Any advice? Not really. Mary’s recipe is pretty much faultless. And combined with her Masterclass video, only a fool could go wrong with this recipe. However, sadly, BBC have blocked the video on YouTube, so I can’t post the link to it here. Bad times! But it really is a simple recipe. Just follow the instructions step by step.
Less than 30 mins preparation time
30 mins to 1 hour cooking time
Makes 16 brandy snaps
Try piping whipped cream into Mary Berry’s classic brandy snaps for a deliciously retro dessert.
- For the brandy snaps
- 55g/2oz butter
- 55g/2oz demerara sugar
- 55g/2oz golden syrup
- 50g/1¾oz plain flour
- ½ level tsp ground ginger
- ½ tsp lemon juice
- Preheat the oven to 180C/350F/Gas 4. Line two baking trays with baking parchment then oil a thickish handle of a wooden spoon and lay it on a cooling rack.
- Measure the butter, sugar and syrup into a small, heavy-based pan. The easiest way is to measure the butter, then the sugar on the scales (in the pan if you have digital scales), then measure the syrup on top to make up to 165g/6oz total weight.
- Heat gently until the butter has melted and the sugar has dissolved. This will take about 15 minutes over a low heat. Don’t let the mixture boil as it may crystallise. To check when the sugar has dissolved, stir occasionally, pulling the spoon across the bottom of the pan until you can no longer hear the gritty granules being scraped along and most of them have disappeared.
- Leave the mixture to cool slightly, about 2-3 minutes, then sieve in the flour and ginger. Pour in the lemon juice and stir well to mix thoroughly. Drop four teaspoonfuls of the mixture onto each of the prepared baking trays to make neat circles, about 10cm/4in apart.
- Bake in the pre-heated oven for about 10-15 minutes, or until the mixture is well spread out, looks lacey and is a dark golden colour. Once baked, you need to work fast to shape the brandy snaps, so its easier if you bake one tray at a time. Remove each tray from the oven and leave for a minute or so to firm up slightly, then lift from the baking parchment using a fish slice. The mixture needs to be just firm enough to remove, but pliable enough to shape. Check by releasing around and under the edges with a small palette knife.

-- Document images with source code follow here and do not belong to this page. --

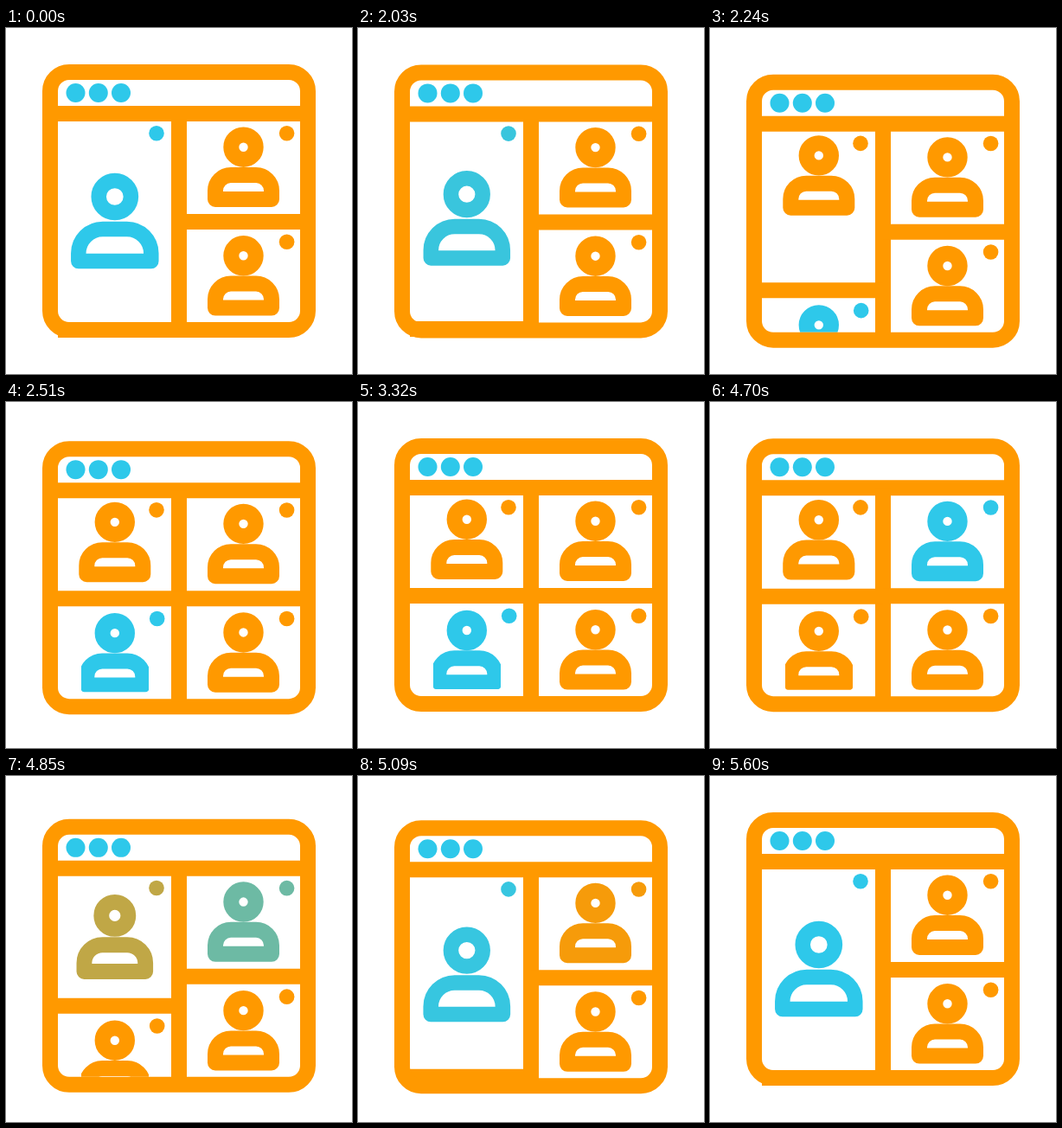
Animation, 400 px wide and 400 px high, one loop 5630 ms. Source, as an HTML page with a canvas:

```html
<!DOCTYPE html>
<html lang="en">
<head>
<meta charset="utf-8">
<title>Video call layout</title>
<style>
  html, body { margin: 0; width: 100%; height: 100%; overflow: hidden; background: #fff; }
  canvas { display: block; }
</style>
</head>
<body>
<canvas width="400" height="400"></canvas>
<script>
const LOOP = 5630;
const TO_GRID = 2000, SWAP = 3600, TO_SPEAKER = 4680;
const ORANGE = [255, 153, 0], BLUE = [46, 200, 234];
const ctx = document.querySelector('canvas').getContext('2d');

const mix = (a, b, k) => a + (b - a) * k;
const rgb = c => `rgb(${c.join()})`;
// Colour of a speaker: 0 is idle orange, 1 is active blue.
const tint = k => rgb(ORANGE.map((v, i) => Math.round(mix(v, BLUE[i], k))));

// Smooth progress from 0 to 1 over a span of time.
function ease(t, start, duration) {
  const p = Math.min(1, Math.max(0, (t - start) / duration));
  return p * p * (3 - 2 * p);
}

const bump = (t, start, rise, fall, height) =>
  height * (ease(t, start, rise) - ease(t, start + rise, fall));

const bounce = (t, start) =>
  bump(t, start, 300, 310, 13) + bump(t, start + 610, 145, 165, 2);

function dot(x, y, r, color) {
  ctx.fillStyle = color;
  ctx.beginPath();
  ctx.arc(x, y, r, 0, 7);
  ctx.fill();
}

function line(x1, y1, x2, y2) {
  ctx.beginPath();
  ctx.moveTo(x1, y1);
  ctx.lineTo(x2, y2);
  ctx.stroke();
}

// (x, y) is the centre of the head; size goes from 0 (tile) to 1 (speaker).
function person(x, y, color, size = 0) {
  const half = mix(32.5, 42, size), r = mix(18, 28, size);
  const top = y + mix(32.3, 37.5, size), bottom = top + mix(28, 37, size);
  ctx.strokeStyle = color;
  ctx.lineWidth = mix(18, 17.5, size);
  ctx.lineJoin = 'round';
  ctx.beginPath();
  ctx.arc(x, y, mix(14.2, 18.6, size), 0, 7);
  ctx.stroke();
  ctx.beginPath();
  ctx.moveTo(x - half, bottom);
  ctx.arcTo(x - half, top, x, top, r);
  ctx.arcTo(x + half, top, x + half, bottom, r);
  ctx.lineTo(x + half, bottom);
  ctx.closePath();
  ctx.stroke();
}

function clipped(x, y, w, h, draw) {
  ctx.save();
  ctx.beginPath();
  ctx.roundRect(x, y, w, h, 3);
  ctx.clip();
  draw();
  ctx.restore();
}

function render(t) {
  const swap = ease(t, SWAP, 300);
  const back = ease(t, TO_SPEAKER, 470);
  const size = t < TO_SPEAKER ? 1 - ease(t, TO_GRID, 220) : back;
  const slide = 125 * (1 - ease(t, TO_GRID, 510) + ease(t, TO_SPEAKER, 500));
  const drop = bounce(t, TO_GRID) + bump(t, SWAP, 270, 290, 3) + bounce(t, TO_SPEAKER);

  const topLeft = tint(size);
  const bottomLeft = tint(1 - swap);
  const topRight = tint(swap * (1 - back));
  const orange = tint(0), blue = tint(1);

  ctx.fillStyle = '#fff';
  ctx.fillRect(0, 0, 400, 400);
  ctx.save();
  ctx.translate(0, drop);

  person(125.8, mix(135.7, 195, size), topLeft, size);
  dot(174, 121.7, 8.8, topLeft);

  clipped(60, 108, 131, 232, () => {
    clipped(87, 230 + slide, 78, 102, () => person(125.8, 264 + slide, bottomLeft));
    if (t < 3140 || t >= 3320) dot(174.7, 247.3 + slide, 8.8, bottomLeft);
  });

  person(274.5, 137.7, topRight);
  if (t < 4310 || t >= 4520) dot(324.6, 121.8, 8.8, topRight);
  person(274.5, 263.3, orange);
  dot(324.6, 247.3, 8.8, orange);

  for (const x of [80.5, 106.8, 133]) dot(x, 75, 11, blue);

  ctx.strokeStyle = orange;
  ctx.lineWidth = 18;
  line(51, 99, 349, 99);
  line(200, 99, 200, 349);
  line(200, 224, 349, 224);
  line(60, 224 + slide, 200, 224 + slide);
  ctx.beginPath();
  ctx.roundRect(51, 51, 298, 298, 22);
  ctx.stroke();
  ctx.restore();
}

function tick() {
  render(performance.now() % LOOP);
  requestAnimationFrame(tick);
}
tick();
</script>
</body>
</html>
```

- Quickly roll a circle of the warm mixture around the handle of the wooden spoon, having the join underneath. Press the join lightly together to seal, then slide the brandy snap off the spoon and leave it to firm up on the wire rack, again with the join underneath. If any of the circles on the sheet harden too much to work with, put them back in the oven for a few seconds to soften again. Repeat until all the mixture has been used. If the mixture in the pan becomes too firm to drop in neat spoonfuls, roll a teaspoonful of it into a small smooth ball in your hands, sit it on the baking tray and flatten slightly with your fingers. When cold, store the brandy snaps in an airtight tin or container; they will keep for at least a week.
Recipe courtesy of bbc, full of more advice and videos
How did you get on with this technical challenge? Please send me photos of your completed bakes for inclusion in the humble technical challenge gallery, so we can show off to Paul and Mary.
What can you say about Brandy Snaps? They’re gingery biscuits. They were nice. I think they were nicer on the day I made them. They did keep well, but they seemed to get a bit greasy as they got older. I’m not sure why.
We tried them both with retro squirty cream and with much more sophisticated Chantilly Cream. Of course the latter was much nicer. And with some raspberries, they were quite fairly sophisticated!
Would I make them again? Probably not. But they are easy to do. I’m glad I did it for the “experience” but I can’t say I’ll ever crave a brandy snap. I think they’re probably a dessert garnish or coffee accompaniment more than anything else. But at least I can make them. So that’s an achievement.